Our commune Hatria has an exceptionally rich history, both as a wine producing region and as an important part of the Roman Empire. It was once part of an ancient Roman region called Picenum and was known as Hatria or Hadria. The historical record has immortalised Picenum for taking the side of Rome against Hannibal during the Second Punic War. For its efforts, Rome awarded the people of Picenum citizenship. Hadria itself was later given the title Colonia Aelia Hadria.
All through this period of history, wine was being produced. The wines of Picenum were one of the seven ‘grand crus’ of the Roman Empire. In every corner of Rome’s territories from the farthest reaches of modern-day Spain to Turkey to Egypt and beyond, citizens of Rome sought to get a hold of Picene wine such as Vinum Hadrianum. So renowned were these wines that Emperor Diocletian singled them out in his Price Edict issued in 301 AD. He decreed that these crus would fetch the highest prices of all wine made in the Roman Empire, rather like many of the so-called ‘cult wines’ of today. Tasting our modern wines produced around Hatria, this comes as no surprise!

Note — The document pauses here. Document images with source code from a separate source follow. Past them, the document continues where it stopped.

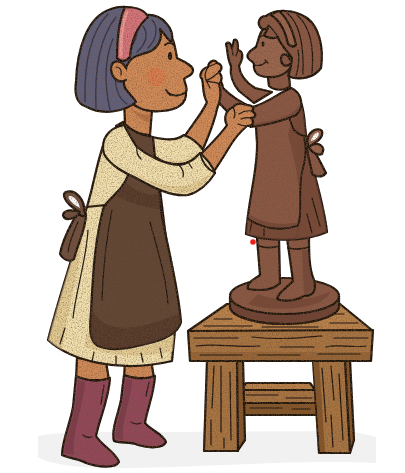
<!DOCTYPE html>
<html lang="en">
<head>
<meta charset="utf-8">
<title>Sculptor at work</title>
<style>
:root {
  --ink: #1b1210; --skin: #d08a58; --blush: #dc7a4c; --hair: #60607a; --hair-line: #34344a;
  --band: #d5757a; --cream: #f1dfae; --cream-shade: #dcc088; --apron: #614534; --apron-shade: #4a3226;
  --bow: #6f5041; --boot: #93475a; --boot-shade: #763548; --clay: #8a5845; --clay-shade: #6f4334; --clay-light: #9a6650;
  --wood: #a87443; --wood-top: #b9824c; --wood-shade: #855629; --floor: #f2f1f2; --dot: #e8201c;
}
html, body { margin: 0; background: #fff; overflow: hidden; }
svg { display: block; width: 405px; height: 473px; }
.ink { stroke: var(--ink); stroke-width: 2.2; stroke-linejoin: round; stroke-linecap: round; }
.line { fill: none; stroke: var(--ink); stroke-width: 1.8; stroke-linecap: round; stroke-linejoin: round; }
.fine { fill: none; stroke: var(--ink); stroke-width: 1.2; stroke-linecap: round; }
.strand { fill: none; stroke: var(--hair-line); stroke-width: 1.4; stroke-linecap: round; }
.skin { fill: var(--skin); } .hair { fill: var(--hair); } .band { fill: var(--band); }
.cream { fill: var(--cream); } .cream-shade { fill: var(--cream-shade); opacity: .65; }
.apron { fill: var(--apron); } .apron-shade { fill: var(--apron-shade); opacity: .6; } .bow { fill: var(--bow); }
.boot { fill: var(--boot); } .boot-shade { fill: var(--boot-shade); opacity: .7; }
.clay { fill: var(--clay); } .clay-shade { fill: var(--clay-shade); opacity: .65; } .clay-light { fill: var(--clay-light); }
.wood { fill: var(--wood); } .wood-top { fill: var(--wood-top); } .wood-shade { fill: var(--wood-shade); }
.floor { fill: var(--floor); } .dot { fill: var(--dot); } .eye { fill: var(--ink); }
.blush { fill: var(--blush); opacity: .75; }
</style>
</head>
<body>
<svg viewBox="0 0 405 473" role="img" aria-label="A woman in an apron shapes a clay statue of a girl on a wooden stand">
  <defs>
    <filter id="grain" x="0" y="0" width="405" height="473" filterUnits="userSpaceOnUse">
      <feTurbulence type="fractalNoise" baseFrequency=".8" numOctaves="2" seed="4" result="noise"/>
      <feColorMatrix in="noise" type="matrix" values="0 0 0 0 .15  0 0 0 0 .08  0 0 0 0 .04  0 0 0 1.6 -.68" result="specks"/>
      <feComposite in="specks" in2="SourceAlpha" operator="in" result="texture"/>
      <feMerge><feMergeNode in="SourceGraphic"/><feMergeNode in="texture"/></feMerge>
    </filter>
    <clipPath id="dress-shape"><path d="M105 140C94 170 94 190 82 222C72 260 58 300 48 340C70 360 118 374 172 359L176 320L160 190L150 136Z"/></clipPath>
    <clipPath id="apron-shape"><path id="apron-outline" d="M116 126L123 122C130 130 140 135 153 137L155 158C160 180 159 198 162 216C168 250 178 285 181 322C178 334 164 340 146 344C130 348 112 352 98 346C88 340 90 326 91 312C93 272 95 238 104 206C112 196 124 188 128 175Z"/></clipPath>
    <clipPath id="statue-dress-shape"><path id="statue-dress-outline" d="M255 112C259 105 278 96 291 88C302 96 304 112 305 126C308 160 323 196 327 232C305 242 268 242 246 234C248 200 258 170 257 143Z"/></clipPath>
  </defs>

  <path id="ground" class="floor" d="M38 436C70 430 120 433 160 432L350 431L376 437V463C300 459 210 467 130 468C90 469 52 466 38 457Z"/>

  <g id="stand" filter="url(#grain)">
    <g id="stretchers">
      <polygon class="wood-top ink" points="246,383 310,383 316,391 240,391"/>
      <rect class="wood ink" x="239" y="390" width="78" height="13"/>
      <polygon class="wood-shade ink" points="239,403 317,403 319,415 238,415"/>
      <path class="fine" d="M246 395H278M286 398H312M250 408H282M292 409H310"/>
    </g>
    <g id="legs">
      <polygon class="wood-shade ink" points="233,360 243,360 245,440 238,450"/>
      <polygon class="wood ink" points="207,360 237,360 238,451 204,451"/>
      <polygon class="wood-shade ink" points="343,360 350,360 354,440 350,453"/>
      <polygon class="wood ink" points="313,360 345,360 350,453 319,453"/>
      <polygon class="wood-shade" points="313,360 319,360 325,452 320,452"/>
      <path class="fine" d="M214 366L212 408M221 366V432M230 372L231 440M211 420V445M224 438V448M322 368L326 422M331 366L334 400M339 374L343 440M331 415L333 447"/>
    </g>
    <polygon class="wood-top ink" points="227,304 340,304 373,331 188,331"/>
    <path class="fine" d="M214 319H232M204 326H252M262 327H318M335 314H344M330 323H358"/>
    <polygon class="wood ink" points="188,331 373,330 371,361 190,361"/>
    <polygon class="wood-shade" opacity=".45" points="190,352 371,352 370,360 191,360"/>
    <path class="fine" d="M194 338H238M252 337C280 340 300 338 322 336M334 338H368M196 346C220 343 232 348 260 346M280 347H314M326 347C338 344 350 348 366 346M200 355H242M258 355H300M318 354H360"/>
  </g>

  <g id="statue" filter="url(#grain)">
    <g id="base">
      <path class="clay-shade ink" style="opacity:1" d="M230 297V308C234 319 262 324 285 324C310 324 335 318 339 308V296Z"/>
      <ellipse class="clay ink" cx="284.500" cy="296" rx="54.500" ry="18"/>
      <path class="clay-shade" d="M258 294C280 303 316 300 330 291C326 310 272 313 248 304Z"/>
    </g>
    <g id="statue-legs">
      <path class="clay ink" d="M257 238H279L280 283C274 290 261 291 248 289C246 283 254 279 260 275Z"/>
      <path class="clay ink" d="M287 238H309C309 254 309 268 314 280C317 292 312 296 304 296C296 301 284 302 277 299C279 291 288 287 293 281Z"/>
      <path class="line" d="M259 246C266 248 273 248 279 246M288 248C296 250 303 249 309 247"/>
      <path class="clay-shade" d="M302 250H308C309 266 311 276 313 282C314 291 309 294 304 294Z"/>
    </g>
    <g id="statue-back-arm">
      <path class="clay ink" d="M254 103L239 91C232 83 230 74 231 66C227 58 228 51 226 44C228 41 231 43 232 48L234 40C238 38 238 46 238 50C243 51 244 57 239 66C240 76 247 83 255 88L272 92Z"/>
      <path class="fine" d="M232 48L233 55M238 50L236 56"/>
    </g>
    <g id="statue-body">
      <use href="#statue-dress-outline" class="clay ink"/>
      <g clip-path="url(#statue-dress-shape)">
        <path class="clay-shade" d="M300 90L330 90V240H294C306 205 296 165 288 135Z"/>
        <path class="clay-shade" d="M244 211C262 224 282 226 300 222V244H244Z"/>
        <path class="line" d="M243 215C260 230 282 231 297 226C303 222 298 190 302 172C306 158 306 145 304 138M278 96C287 106 289 120 294 130C299 135 303 136 306 136"/>
      </g>
      <path class="fine" d="M252 221L250 232M264 229V236M312 198L320 226M307 214L312 233"/>
    </g>
    <g id="statue-bow">
      <path class="clay ink" d="M309 145C316 151 320 162 326 173C322 178 316 177 312 174C311 165 307 154 307 147Z"/>
      <path class="clay-light ink" d="M308 145C305 132 318 126 322 131C324 137 316 143 310 146C318 141 326 146 322 154C317 156 311 152 308 146Z"/>
      <path d="M311 141C312 135 317 131 319 133C319 137 315 140 311 141Z" fill="#fff"/>
    </g>
    <g id="statue-front-arm">
      <path class="clay ink" d="M291 88C303 93 304 108 296 115C281 122 265 125 251 127C238 121 228 113 221 105C213 99 211 89 213 80C218 76 222 81 223 88C231 96 241 103 252 107C266 104 277 94 291 88Z"/>
      <path class="line" d="M253 107C249 113 250 120 253 126"/>
      <path class="clay-shade" d="M254 124C272 120 290 119 301 104C300 115 284 120 254 126Z"/>
    </g>
    <g id="statue-head">
      <path class="clay ink" d="M267 70L269 86C275 91 285 91 290 86L288 66Z"/>
      <path class="clay-light ink" d="M264 27C259 34 258 42 256 47C250 51 246 54 248 58C250 61 253 61 254 64C253 72 258 77 268 77C280 78 290 72 293 62L291 35Z"/>
      <path class="clay ink" d="M262 29C256 24 259 16 266 16C276 9 294 9 307 18C319 27 324 47 321 68C314 78 299 81 288 76C291 70 291 64 292 58C287 50 280 45 278 37C273 39 267 38 264 35C266 32 268 30 268 27C266 29 264 30 262 29Z"/>
      <path class="clay-light ink" d="M271 15C279 20 285 30 288 44C291 47 294 47 296 45C293 31 287 18 279 11C276 12 273 13 271 15Z"/>
      <path class="clay ink" d="M290 60C288 52 280 53 281 60C282 67 288 67 291 63"/>
      <path class="fine" d="M287 13C300 23 304 44 303 74M297 15C312 28 314 50 312 73M298 50C300 59 298 69 296 76M268 25C272 28 275 32 278 37"/>
      <ellipse class="eye" cx="263" cy="44" rx="1.500" ry="2.800"/>
      <path class="fine" d="M260 37C262 35 264 35 266 37M254 65C258 66 263 65 266 62M265 60L268 63"/>
    </g>
  </g>

  <circle id="marker" class="dot" cx="253" cy="242" r="2.800"/>

  <g id="sculptor" filter="url(#grain)">
    <g id="boots">
      <path class="skin ink" d="M77 358L76 380H109L106 362ZM125 362L124 378H154L151 360Z"/>
      <path class="boot ink" d="M124 375C134 379 146 379 155 376C154 394 147 410 145 423C152 431 163 434 166 442C163 449 148 448 138 445C130 441 123 444 114 441C111 430 118 415 121 400Z"/>
      <path class="boot ink" d="M76 376C87 381 99 382 110 378C109 399 99 420 96 436C102 446 116 452 119 462C115 469 98 467 86 463C77 458 70 459 62 455C62 441 70 424 73 407Z"/>
      <path class="boot-shade" d="M78 380L85 382C83 408 72 430 74 455L64 453C65 440 72 424 75 407ZM126 379L132 380C131 402 121 420 123 440L116 439C114 430 121 412 123 400Z"/>
      <path class="fine" d="M92 437C88 438 85 437 83 435M141 423C137 425 134 424 131 422M104 385L101 404M149 382L146 396"/>
    </g>
    <g id="far-arm">
      <path class="skin ink" d="M184 137C192 125 203 112 207 102C202 94 204 86 202 79C198 76 202 68 208 67C209 60 216 59 217 63C222 64 223 69 219 72C223 77 222 81 219 84C222 93 220 102 217 109C214 124 208 137 203 149Z"/>
      <path class="fine" d="M208 67C205 72 204 76 206 80C211 80 214 76 219 72M208 67L217 63M206 80C211 84 216 81 219 84M206 80L210 88"/>
      <path class="cream ink" d="M147 136C159 138 173 143 184 135C192 138 199 144 204 151C195 163 180 167 164 162L146 152Z"/>
      <path class="cream-shade" d="M158 158C175 164 191 160 201 151C194 162 178 165 164 161Z"/>
    </g>
    <g id="dress">
      <path class="cream ink" d="M105 140C94 170 94 190 82 222C72 260 58 300 48 340C70 360 118 374 172 361L176 320L160 190L150 136C140 134 132 130 125 124C116 127 108 132 105 140Z"/>
      <g clip-path="url(#dress-shape)">
        <path class="cream-shade" d="M82 220C84 265 66 310 62 352L44 342ZM88 332C102 356 140 352 178 334V350C150 358 112 358 84 346Z"/>
        <path class="fine" d="M88 230C86 262 76 290 73 318M65 328L60 344M94 352L92 362M116 356V366M141 353L143 362M160 348L162 358"/>
      </g>
    </g>
    <g id="apron">
      <use href="#apron-outline" class="apron ink"/>
      <g clip-path="url(#apron-shape)">
        <path class="apron-shade" d="M90 350V305C102 334 130 334 182 312V350ZM125 182C141 196 154 196 164 192V210C146 208 130 203 116 196Z"/>
        <path class="fine" d="M112 210C106 240 103 270 102 300M150 222C158 252 166 276 168 304"/>
      </g>
    </g>
    <g id="apron-bow">
      <path class="line" d="M86 207L106 205"/>
      <path class="bow ink" d="M78 211C72 224 63 236 60 254C64 261 71 262 74 259C77 245 86 230 86 214Z"/>
      <path class="bow ink" d="M80 212C68 206 60 195 66 192C76 189 85 200 84 211C88 216 83 218 79 214C73 220 64 221 63 215C64 210 71 209 80 212Z"/>
      <path d="M80 208C72 204 67 198 69 196C74 195 79 202 80 208Z" fill="#fff"/>
      <path class="fine" d="M78 222C73 233 69 242 68 252"/>
    </g>
    <g id="neck">
      <path class="skin ink" d="M124 98L125 124C132 131 141 135 150 135L152 110Z"/>
      <path d="M130 108C138 114 145 115 151 114L150 123C142 120 135 115 130 108Z" fill="#a8643c" opacity=".6"/>
    </g>
    <g id="near-arm">
      <path class="skin ink" d="M200 155C211 144 222 133 227 125C223 118 226 110 233 107C237 102 243 104 247 105C252 105 255 108 252 111C257 114 256 118 251 118C255 122 253 126 247 126C241 131 235 138 230 146C224 156 218 166 212 174Z"/>
      <path class="fine" d="M252 111C246 110 242 112 239 114M251 118C247 117 244 118 241 119M247 126C243 126 240 125 238 124M233 107C235 111 236 114 234 118"/>
      <path class="cream ink" d="M124 125C108 128 100 140 104 154C111 166 123 172 136 178C152 187 171 197 188 195C199 192 209 183 215 173C212 165 207 159 200 153C194 160 187 164 179 165C164 164 148 156 137 147C132 140 128 132 124 125Z"/>
      <path class="cream-shade" d="M116 163C140 178 165 190 188 185C198 182 206 177 212 171C206 184 195 193 184 193C164 192 140 179 116 163Z"/>
      <path class="line" d="M200 153C202 162 207 169 215 173"/>
      <path class="fine" d="M179 165C183 169 184 173 183 177M188 162L192 168M137 147C136 152 138 156 141 159"/>
    </g>
    <g id="head">
      <path class="skin ink" d="M165 29C173 34 175 46 177 58C185 62 194 66 193 71C192 76 187 76 184 79C185 84 188 88 186 92C187 104 177 110 162 111C144 113 130 106 124 92L120 58Z"/>
      <path class="hair ink" d="M145 15C154 14 161 17 166 23C171 28 174 36 171 42C166 38 164 33 160 29C163 39 158 47 151 51C142 55 133 55 129 62C125 67 122 80 125 88C130 95 134 98 136 102C126 111 103 116 87 107C77 104 74 96 76 82C77 51 86 17 111 9C124 4 139 8 145 15Z"/>
      <path class="strand" d="M108 14C89 34 84 66 85 102M116 17C101 36 94 64 96 108M113 39C105 58 104 83 110 110M116 72C114 88 119 99 127 104M152 20C158 26 158 38 148 48M143 26C149 34 146 44 137 52M131 48C133 44 136 40 137 34"/>
      <path class="band ink" d="M125 7C136 7 145 10 148 17C137 26 131 42 130 57C126 62 120 62 117 58C117 40 118 22 125 7Z"/>
      <path d="M127 12C121 26 121 42 121 56" fill="none" stroke="#ea9a98" stroke-width="3" stroke-linecap="round"/>
      <path class="skin ink" d="M126 68C121 58 111 60 111 69C112 79 119 84 126 80"/>
      <path class="fine" d="M116 67C120 67 122 70 121 75"/>
      <circle class="blush" cx="156" cy="77" r="9.500"/>
      <ellipse class="eye" cx="170" cy="56" rx="2" ry="4"/>
      <path class="line" d="M165 45C168 42 171 42 174 45M168 93C174 97 181 96 186 92M166 90L170 95"/>
    </g>
  </g>
</svg>
</body>
</html>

If the name Hadria sounds familiar, it should. Emperor Hadrian, one of Rome’s Five Good Emperors, had family ties to the town of Hadria through his father. While he was born in Italica, a Roman settlement in Spain, Hadrian considered Hadria his second home and it is where his name originates. But the legacy of this commune does not end here. Scholars argue the Hadria settlement gave its name to the Adriatic Sea, which was known during Antiquity as Mare Hadriaticum. Today, that sea helps moderate the climate in our vineyards and contributes to our ability to make intensely flavoured, concentrated wines in Atri.